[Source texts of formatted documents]
- - - - - - -
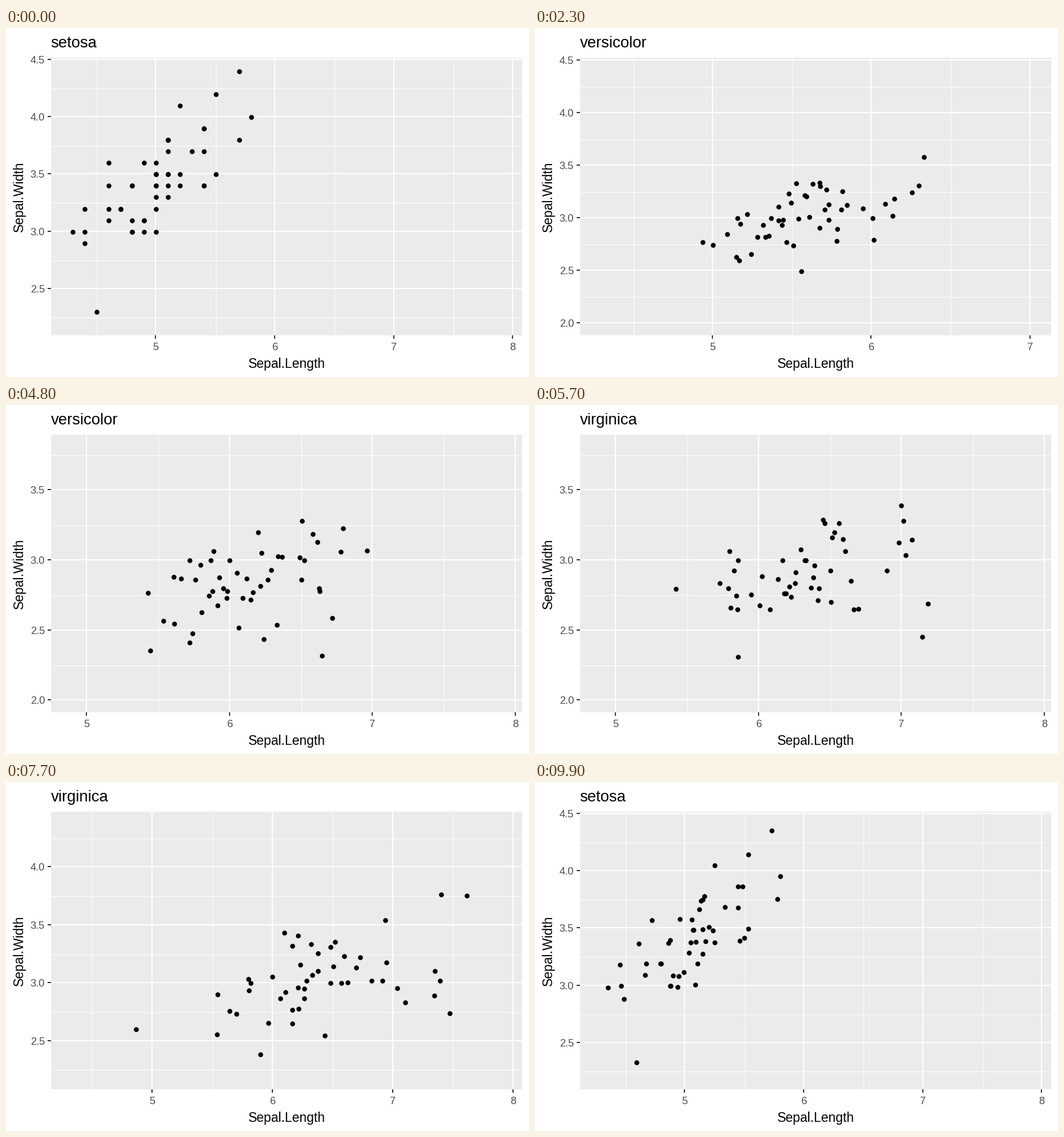
Write a matplotlib script that moves like this. It is 917x611 px and loops after 10 s.

```python
import numpy as np
import matplotlib.pyplot as plt
from matplotlib.animation import FuncAnimation
from matplotlib.collections import LineCollection
from matplotlib.patches import Rectangle

W, H, DPI = 917, 611, 64
PT = 72 / DPI                                  # points per pixel
LEFT, RIGHT, TOP, BOTTOM = 79, 905, 52, 538    # painted panel
X0, X1, Y0, Y1 = 78.5, 905.2, 52.7, 538.2      # exact panel for scaling
FRAMES, INTERVAL = 100, 100

plt.rcParams["font.family"] = "Liberation Sans"

# Flower measurements in tenths of a centimetre
setosa_len = [
    51, 49, 47, 46, 50, 54, 46, 50, 44, 49, 54, 48, 48, 43, 58, 57, 54,
    51, 57, 51, 54, 51, 46, 51, 48, 50, 50, 52, 52, 47, 48, 54, 52, 55,
    49, 50, 55, 49, 44, 51, 50, 45, 44, 50, 51, 48, 51, 46, 53, 50]
setosa_wid = [
    35, 30, 32, 31, 36, 39, 34, 34, 29, 31, 37, 34, 30, 30, 40, 44, 39,
    35, 38, 38, 34, 37, 36, 33, 34, 30, 34, 35, 34, 32, 31, 34, 41, 42,
    31, 32, 35, 36, 30, 34, 35, 23, 32, 35, 38, 30, 38, 32, 37, 33]
versicolor_len = [
    70, 64, 69, 55, 65, 57, 63, 49, 66, 52, 50, 59, 60, 61, 56, 67, 56,
    58, 62, 56, 59, 61, 63, 61, 64, 66, 68, 67, 60, 57, 55, 55, 58, 60,
    54, 60, 67, 63, 56, 55, 55, 61, 58, 50, 56, 57, 57, 62, 51, 57]
versicolor_wid = [
    32, 32, 31, 23, 28, 28, 33, 24, 29, 27, 20, 30, 22, 29, 29, 31, 30,
    27, 22, 25, 32, 28, 25, 28, 29, 30, 28, 30, 29, 26, 24, 24, 27, 27,
    30, 34, 31, 23, 30, 25, 26, 30, 26, 23, 27, 30, 29, 29, 25, 28]
virginica_len = [
    63, 58, 71, 63, 65, 76, 49, 73, 67, 72, 65, 64, 68, 57, 58, 64, 65,
    77, 77, 60, 69, 56, 77, 63, 67, 72, 62, 61, 64, 72, 74, 79, 64, 63,
    61, 77, 63, 64, 60, 69, 67, 69, 58, 68, 67, 67, 63, 65, 62, 59]
virginica_wid = [
    33, 27, 30, 29, 30, 30, 25, 29, 25, 36, 32, 27, 30, 25, 28, 32, 30,
    38, 26, 22, 32, 28, 28, 27, 33, 32, 28, 30, 28, 30, 28, 38, 28, 28,
    26, 30, 34, 31, 30, 31, 31, 31, 27, 32, 33, 30, 25, 30, 34, 30]

names = ["setosa", "versicolor", "virginica"]
states = [np.array(s) / 10 for s in (
    (setosa_len, setosa_wid),
    (versicolor_len, versicolor_wid),
    (virginica_len, virginica_wid))]


def view_of(a, b):
    """Padded window (low, high) per axis around two states."""
    pts = np.hstack([states[a], states[b]])
    lo, hi = pts.min(axis=1), pts.max(axis=1)
    pad = 0.05 * (hi - lo)
    return np.array([lo - pad, hi + pad])


views = [view_of(2, 0), view_of(0, 1), view_of(1, 2)]
DATA_MOVES = [(6, 33), (40, 67), (74, 100)]
VIEW_MOVES = [(1, 13), (34, 46), (68, 80)]


def progress(frame, moves):
    """Current step and how far it has gone, from 0 to 1."""
    step = sum(frame >= end for _, end in moves[:-1])
    start, end = moves[step]
    return step, min(max((frame - start) / (end - start), 0), 1)


def cubic_in_out(t):
    return 4 * t**3 if t < 0.5 else 1 - 4 * (1 - t)**3


def blend(items, step, t):
    return items[step] * (1 - t) + items[(step + 1) % 3] * t


fig = plt.figure(figsize=(W / DPI, H / DPI), dpi=DPI, facecolor="white")
ax = fig.add_axes([0, 0, 1, 1])
ax.set_xlim(0, W)
ax.set_ylim(H, 0)
ax.axis("off")

panel = Rectangle((LEFT, TOP), RIGHT - LEFT, BOTTOM - TOP, fc="#ebebeb", lw=0)
ax.add_patch(panel)


def add_lines(color, width, z):
    lines = LineCollection([], colors=color, linewidths=width * PT,
                           capstyle="butt", zorder=z)
    ax.add_collection(lines, autolim=False)
    return lines


def add_text(x, y, s, px, color="black", ha="center", **kw):
    return ax.text(x, y, s, fontsize=px * PT, color=color, ha=ha,
                   va="baseline", **kw)


minor = add_lines("white", 1, 2)
major = add_lines("white", 2, 3)
ticks = add_lines("#333333", 2, 3)
for grid in (minor, major):
    grid.set_clip_path(panel)

dots, = ax.plot([], [], "o", color="black", ms=8.6 * PT, mew=0, zorder=4)
dots.set_clip_path(panel)

title = add_text(78.5, 34, "", 27.5, ha="left")
add_text(492, 595, "Sepal.Length", 22.9)
add_text(30, 295, "Sepal.Width", 22.9, rotation=90, rotation_mode="anchor")

x_labels = {v: add_text(0, 564, f"{v:g}", 18.33, "#4d4d4d")
            for v in np.arange(5, 9)}
y_labels = {v: add_text(68, 0, f"{v:.1f}", 18.33, "#4d4d4d", "right")
            for v in np.arange(2, 4.6, 0.5)}


def update(frame):
    step, t = progress(frame, VIEW_MOVES)
    (xlo, ylo), (xhi, yhi) = blend(views, step, cubic_in_out(t))

    def to_x(v):
        return np.round(X0 + (v - xlo) / (xhi - xlo) * (X1 - X0))

    def to_y(v):
        return np.round(Y1 - (v - ylo) / (yhi - ylo) * (Y1 - Y0))

    def vline(x):
        return [(x, TOP), (x, BOTTOM)]

    def hline(y):
        return [(LEFT, y), (RIGHT, y)]

    major_segs, tick_segs = [], []
    for v, label in x_labels.items():
        shown = xlo <= v <= xhi
        label.set_visible(shown)
        if shown:
            x = to_x(v)
            label.set_x(x)
            major_segs.append(vline(x))
            tick_segs.append([(x, BOTTOM), (x, BOTTOM + 6)])
    for v, label in y_labels.items():
        shown = ylo <= v <= yhi
        label.set_visible(shown)
        if shown:
            y = to_y(v)
            label.set_y(y + 7)
            major_segs.append(hline(y))
            tick_segs.append([(LEFT - 6, y), (LEFT, y)])
    major.set_segments(major_segs)
    ticks.set_segments(tick_segs)
    minor.set_segments(
        [vline(to_x(v) + 0.5) for v in np.arange(4.5, 8) if xlo <= v <= xhi]
        + [hline(to_y(v) + 0.5) for v in np.arange(2.25, 4.5, 0.5)
           if ylo <= v <= yhi])

    step, t = progress(frame, DATA_MOVES)
    px, py = blend(states, step, t)
    dots.set_data(to_x(px) + 0.5, to_y(py) + 0.5)
    title.set_text(names[(step + (t >= 0.5)) % 3])
    return dots, title, major, minor, ticks


anim = FuncAnimation(fig, update, frames=FRAMES, interval=INTERVAL,
                     init_func=lambda: update(0), repeat=True,
                     repeat_delay=0, blit=False)
plt.show()
```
- - - - - - -
**Work to be completed**
Filter the records down to the lines containing the word "minor", and copy those.

**Output of the exercise**
minor = add_lines("white", 1, 2)
for grid in (minor, major):
    minor.set_segments(
    return dots, title, major, minor, ticks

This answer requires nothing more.